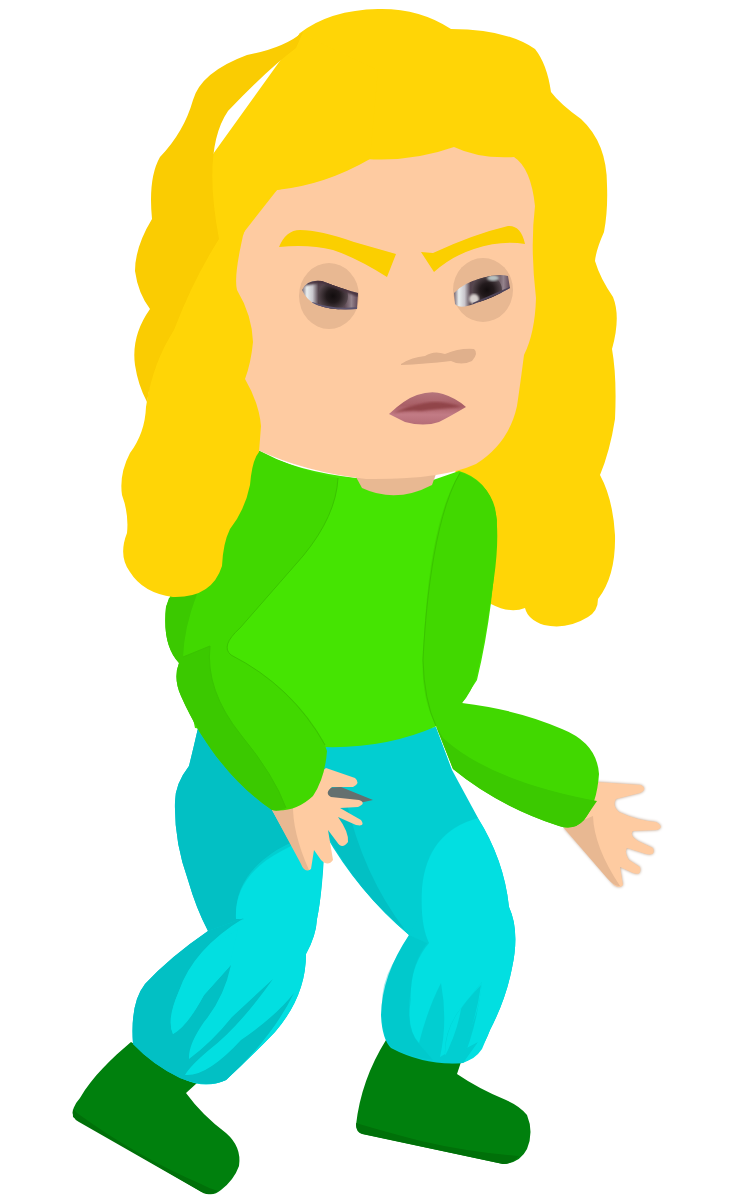
<!DOCTYPE html>
<html lang="en">
<head>
<meta charset="utf-8">
<title>Crouching figure in a green sweater</title>
<style>
:root{
  --hair:#ffd506;--hair-shade:#facc02;--brow:#fbcf00;
  --skin:#fecba1;--skin-shade:#e8b892;--skin-deep:#e0b08c;
  --top:#45e402;--sleeve:#41d800;--sleeve-shade:#3bc900;--seam:#3ac400;
  --jean-light:#02dfe1;--jean:#02ced1;--jean-dark:#02c0c4;
  --boot:#00800d;--sole:#007009;--gap:#64706f;
}
html,body{margin:0;background:#fff;overflow:hidden}
svg{display:block;width:733px;height:1200px}
.hair{fill:var(--hair)}.hair-shade{fill:var(--hair-shade)}.brow{fill:var(--brow)}
.skin{fill:var(--skin)}.skin-shade{fill:var(--skin-shade)}.skin-deep{fill:var(--skin-deep)}
.top{fill:var(--top)}.sleeve{fill:var(--sleeve)}.sleeve-shade{fill:var(--sleeve-shade)}
.seam{fill:none;stroke:var(--seam);stroke-width:1}
.jean-light{fill:var(--jean-light)}.jean{fill:var(--jean)}.jean-dark{fill:var(--jean-dark)}
.boot{fill:var(--boot)}.sole{fill:var(--sole)}
</style>
</head>
<body>
<svg viewBox="0 0 733 1200" role="img" aria-label="Frowning figure with long wavy yellow hair, green sweater, turquoise trousers and green boots">
  <defs>
    <linearGradient id="eye-white" x1="0" x2="1">
      <stop offset="0" stop-color="#5d4a58"/><stop offset=".1" stop-color="#e9eeee"/>
      <stop offset=".2" stop-color="#c9c6cc"/><stop offset=".3" stop-color="#54434c"/>
      <stop offset=".75" stop-color="#5d4953"/><stop offset=".87" stop-color="#94838c"/>
      <stop offset="1" stop-color="#573d4c"/>
    </linearGradient>
    <radialGradient id="iris">
      <stop offset="0" stop-color="#120d0e"/><stop offset=".45" stop-color="#221a1c"/>
      <stop offset="1" stop-color="#56484e"/>
    </radialGradient>
    <linearGradient id="lips" x1="0" y1="0" x2="0" y2="1">
      <stop offset="0" stop-color="#b5757c"/><stop offset=".4" stop-color="#a95f66"/>
      <stop offset=".7" stop-color="#c27b85"/><stop offset="1" stop-color="#b56d77"/>
    </linearGradient>
    <clipPath id="left-eye-shape"><path d="M302 290Q307 279 322 281Q342 289 358 293L357 309Q334 311 317 305Q307 301 302 290Z"/></clipPath>
    <clipPath id="right-eye-shape"><path d="M454 293Q463 283 482 278Q499 273 508 276L510 288Q493 298 476 303Q460 310 455 304Z"/></clipPath>
    <filter id="soft"><feGaussianBlur stdDeviation="1.2"/></filter>
  </defs>

  <g id="boots">
    <path class="boot" d="M131 1042C112 1058 92 1077 80 1098Q71 1108 73 1117L200 1191Q212 1198 221 1190Q234 1180 239 1166Q242 1147 226 1133Q202 1115 186 1093L197 1083Z"/>
    <path class="sole" d="M73 1109L77 1113Q136 1156 201 1184Q210 1189 218 1191Q209 1198 198 1190L79 1122Q71 1118 73 1109Z"/>
    <path class="boot" d="M386 1040Q361 1080 356 1125Q356 1132 362 1134L503 1164Q520 1163 527 1149Q534 1132 527 1115Q520 1106 506 1100Q479 1089 457 1074L461 1062Z"/>
    <path class="sole" d="M356 1123Q386 1132 421 1141Q468 1152 519 1156Q512 1164 503 1164L363 1134Q356 1132 356 1123Z"/>
  </g>

  <g id="trousers">
    <path class="jean" d="M198 728Q193 750 189 766Q175 784 175 802Q174 841 188 880Q196 908 208 931Q170 957 145 984Q130 1003 133 1044Q153 1065 180 1078Q207 1089 226 1080Q253 1055 275 1032Q306 996 306 954Q316 936 317 919Q323 890 325 834Q358 892 409 935Q382 975 381 1015Q382 1039 391 1048Q425 1066 463 1063Q481 1055 490 1030Q506 999 512 968Q520 931 509 907Q504 859 477 817L449 769L435 727Q380 749 323 746Z"/>
    <path class="jean-dark" d="M198 728Q193 750 189 766Q175 784 175 802Q174 841 188 880Q196 908 208 931L244 918L236 919Q234 884 263 860Q292 836 324 836L326 746Z"/>
    <path class="jean" d="M322 746L436 727L452 770L478 818L450 860L409 935Q358 892 326 833Z"/>
    <path class="jean-dark" d="M327 834L346 800Q363 875 405 930Q358 892 327 834Z"/>
    <path class="jean-light" d="M236 919C234 882 260 853 324 834Q323 890 317 919Q316 936 306 954Q306 996 275 1032Q253 1055 226 1080Q206 1089 186 1080Q140 1050 160 985Q185 938 244 919Z"/>
    <path class="jean-dark" d="M208 931L244 918Q193 949 179 991Q166 1020 173 1034Q186 1027 204 995L231 965Q224 998 204 1022Q188 1045 189 1059Q212 1042 232 1017L273 979Q239 1027 209 1050Q190 1066 185 1075Q207 1077 241 1040Q276 1016 294 993Q272 1038 226 1080Q207 1089 180 1078Q153 1065 133 1044Q130 1003 145 984Q170 957 208 931Z"/>
    <path class="jean-light" d="M173 1034Q167 1020 179 991Q193 955 238 929L229 967L204 995Q187 1027 173 1034Z"/>
    <path class="jean-light" d="M478 818Q504 860 509 907Q520 931 512 968Q506 999 490 1030L482 1049Q474 1061 462 1062Q477 1026 482 982L458 1012Q444 1033 445 1054L440 1057Q448 1021 441 983Q428 1008 419 1043Q405 1029 411 988Q413 962 429 943Q420 925 422 888Q427 832 478 818Z"/>
    <path class="jean-light" d="M445 1054Q445 1029 461 1008L482 982Q479 1022 457 1051L449 1061Z"/>
    <path class="jean" d="M478 1042L463 1063Q452 1064 442 1062Q457 1034 461 1009Q465 1002 481 985Q476 1021 463 1050Z"/>
    <path class="jean-dark" opacity=".35" d="M409 935L427 943Q409 967 411 1000Q405 1028 419 1044L433 1060Q391 1054 386 1040Q375 995 392 965Z"/>
    <path fill="var(--gap)" d="M324 788L341 787L373 800L350 805Q330 805 324 794Z"/>
  </g>

  <g id="hands">
    <path class="skin" d="M272 810L326 768L355 778Q361 783 353 787L332 787Q324 793 331 797L359 800Q367 803 358 807L340 808L361 820Q366 827 356 825L338 817Q349 832 348 842Q342 850 337 842L328 830L333 860Q328 867 321 860L314 850L311 869Q306 873 302 864Z"/>
    <path class="skin-shade" d="M272 810L293 803Q292 832 309 870Q304 872 301 864Z"/>
    <path class="skin" filter="drop-shadow(0 0 1.5px #b99b83)" d="M597 782L641 785Q648 789 640 793L616 799Q612 806 619 812Q636 820 656 822Q665 827 657 830L633 831Q629 835 638 841L653 848Q656 856 646 854L627 848Q624 852 629 860L640 867Q642 876 633 873L620 867L623 885Q620 889 614 885L564 828Z"/>
    <path class="skin-shade" d="M564 828L593 816Q594 847 620 886Q615 887 607 878Z"/>
  </g>

  <g id="back-hair">
    <path class="hair" d="M300 33Q330 10 378 9Q419 8 451 29Q506 29 535 49Q547 64 551 92Q560 104 581 119Q607 143 607 185Q608 211 604 232Q596 250 595 261Q600 278 613 297Q621 317 612 349Q617 377 615 419Q610 451 600 475Q613 499 615 535Q616 576 598 599Q598 611 588 617Q567 630 544 625Q528 620 525 608Q510 614 491 604L455 470L250 440L230 150Z"/>
  </g>

  <g id="sweater">
    <path class="top" d="M256 450Q295 471 356 478L433 480L459 471Q491 480 497 520Q495 605 477 680L462 703L437 726Q385 749 323 747L195 728Q166 610 256 450Z"/>
    <path class="sleeve" d="M256 449Q295 470 338 478Q336 516 303 556L240 628Q220 646 231 655Q292 686 323 740L327 751Q325 778 313 796Q295 813 272 810C235 785 202 744 181 696Q173 678 179 663Q162 645 166 607L171 594L222 550Z"/>
    <path class="sleeve-shade" d="M169 598L197 594Q184 628 183 657L210 646Q205 690 241 735Q274 775 286 808Q278 812 272 810C235 785 202 744 181 696Q173 678 179 663Q162 645 166 607Z"/>
    <path class="seam" d="M338 478Q336 516 303 556L240 628Q220 646 231 655Q292 686 325 745M183 657L210 646Q205 690 241 735Q274 775 286 808"/>
    <path class="sleeve" d="M460 472Q488 482 495 508Q500 536 494 578Q487 630 477 675Q471 693 462 703Q519 710 562 729Q597 743 599 774Q597 804 584 820Q574 831 559 826Q498 806 453 769L436 726Q418 693 424 638Q430 520 460 472Z"/>
    <path class="sleeve-shade" d="M436 726L443 738Q490 781 597 801L584 820Q574 831 559 826Q498 806 453 769Z"/>
    <path class="seam" d="M460 473C432 520 425 620 423 660Q424 700 436 726"/>
  </g>

  <g id="head">
    <path class="skin-shade" d="M356 477L436 474L432 485Q396 504 362 488Z"/>
    <path class="skin" d="M277 190Q325 180 366 159Q412 162 454 147Q479 159 514 157Q531 168 535 206Q530 247 536 298Q535 333 524 355Q520 386 517 406Q509 443 476 464Q441 480 366 479Q305 472 258 450L235 390L230 250Z"/>
    <path class="hair" d="M300 33L378 70L370 159Q325 185 277 190Q245 216 241 245Q234 278 237 290Q252 315 253 342Q251 363 245 379Q259 403 261 426L259 452Q252 460 250 485Q245 510 230 529Q223 543 222 566Q212 598 173 597Q143 593 130 572Q118 556 127 533Q129 514 122 495Q119 474 130 453Q145 433 146 407L180 200Z"/>
    <path class="hair-shade" d="M303 32Q284 48 247 55Q201 72 193 100Q184 132 160 157Q148 178 152 219Q135 247 135 271Q138 293 150 309Q131 336 135 365Q138 385 147 402Q153 363 174 330Q193 280 219 239Q202 149 228 111Q267 70 296 48Z"/>
  </g>

  <g id="face">
    <path class="brow" d="M279 247Q286 230 300 230Q320 230 354 242L396 254L387 277Q357 258 333 250Q309 244 279 247Z"/>
    <path class="brow" d="M421 252L433 253Q474 234 508 226Q521 225 525 244Q501 240 474 249Q452 256 434 272Z"/>
    <ellipse class="skin-shade" cx="329" cy="296" rx="30" ry="33"/>
    <ellipse class="skin-shade" cx="483" cy="290" rx="30" ry="32"/>
    <g clip-path="url(#left-eye-shape)">
      <rect x="301" y="275" width="58" height="38" fill="url(#eye-white)"/>
      <circle cx="333" cy="296" r="15" fill="url(#iris)"/>
      <path d="M301 284L322 281L359 295" fill="none" stroke="#46333e" stroke-width="4" filter="url(#soft)"/>
      <path d="M312 303Q334 311 358 308" fill="none" stroke="#5d5570" stroke-width="2"/>
    </g>
    <g clip-path="url(#right-eye-shape)">
      <rect x="453" y="273" width="58" height="38" fill="url(#eye-white)"/>
      <circle cx="487" cy="290" r="15" fill="url(#iris)"/>
      <circle cx="474" cy="299" r="5" fill="#d5cfcc" filter="url(#soft)"/>
      <ellipse cx="493" cy="278" rx="6" ry="3" fill="#b6c0c0" filter="url(#soft)"/>
      <path d="M473 304L510 288" stroke="#4e4459" stroke-width="2"/>
    </g>
    <path class="skin-deep" d="M401 364Q412 357 425 356Q434 350 445 354Q459 348 474 349Q479 353 472 361Q461 366 451 361Q424 364 401 365Z"/>
    <path fill="url(#lips)" d="M389 414Q405 399 417 395Q432 390 443 394Q456 398 466 407Q449 417 439 422Q424 427 405 422Z"/>
    <path fill="#914448" filter="url(#soft)" d="M393 413Q411 405 425 403Q441 400 462 407Q437 409 421 411Q406 410 393 413Z"/>
  </g>
</svg>
</body>
</html>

+++++

Would you print, exactly as written, every line above from the one holding "746L436 727L452 770L478" through the one holding "782L641 785Q648 789", with both included and no other lines?

    <path class="jean" d="M322 746L436 727L452 770L478 818L450 860L409 935Q358 892 326 833Z"/>
    <path class="jean-dark" d="M327 834L346 800Q363 875 405 930Q358 892 327 834Z"/>
    <path class="jean-light" d="M236 919C234 882 260 853 324 834Q323 890 317 919Q316 936 306 954Q306 996 275 1032Q253 1055 226 1080Q206 1089 186 1080Q140 1050 160 985Q185 938 244 919Z"/>
    <path class="jean-dark" d="M208 931L244 918Q193 949 179 991Q166 1020 173 1034Q186 1027 204 995L231 965Q224 998 204 1022Q188 1045 189 1059Q212 1042 232 1017L273 979Q239 1027 209 1050Q190 1066 185 1075Q207 1077 241 1040Q276 1016 294 993Q272 1038 226 1080Q207 1089 180 1078Q153 1065 133 1044Q130 1003 145 984Q170 957 208 931Z"/>
    <path class="jean-light" d="M173 1034Q167 1020 179 991Q193 955 238 929L229 967L204 995Q187 1027 173 1034Z"/>
    <path class="jean-light" d="M478 818Q504 860 509 907Q520 931 512 968Q506 999 490 1030L482 1049Q474 1061 462 1062Q477 1026 482 982L458 1012Q444 1033 445 1054L440 1057Q448 1021 441 983Q428 1008 419 1043Q405 1029 411 988Q413 962 429 943Q420 925 422 888Q427 832 478 818Z"/>
    <path class="jean-light" d="M445 1054Q445 1029 461 1008L482 982Q479 1022 457 1051L449 1061Z"/>
    <path class="jean" d="M478 1042L463 1063Q452 1064 442 1062Q457 1034 461 1009Q465 1002 481 985Q476 1021 463 1050Z"/>
    <path class="jean-dark" opacity=".35" d="M409 935L427 943Q409 967 411 1000Q405 1028 419 1044L433 1060Q391 1054 386 1040Q375 995 392 965Z"/>
    <path fill="var(--gap)" d="M324 788L341 787L373 800L350 805Q330 805 324 794Z"/>
  </g>

  <g id="hands">
    <path class="skin" d="M272 810L326 768L355 778Q361 783 353 787L332 787Q324 793 331 797L359 800Q367 803 358 807L340 808L361 820Q366 827 356 825L338 817Q349 832 348 842Q342 850 337 842L328 830L333 860Q328 867 321 860L314 850L311 869Q306 873 302 864Z"/>
    <path class="skin-shade" d="M272 810L293 803Q292 832 309 870Q304 872 301 864Z"/>
    <path class="skin" filter="drop-shadow(0 0 1.5px #b99b83)" d="M597 782L641 785Q648 789 640 793L616 799Q612 806 619 812Q636 820 656 822Q665 827 657 830L633 831Q629 835 638 841L653 848Q656 856 646 854L627 848Q624 852 629 860L640 867Q642 876 633 873L620 867L623 885Q620 889 614 885L564 828Z"/>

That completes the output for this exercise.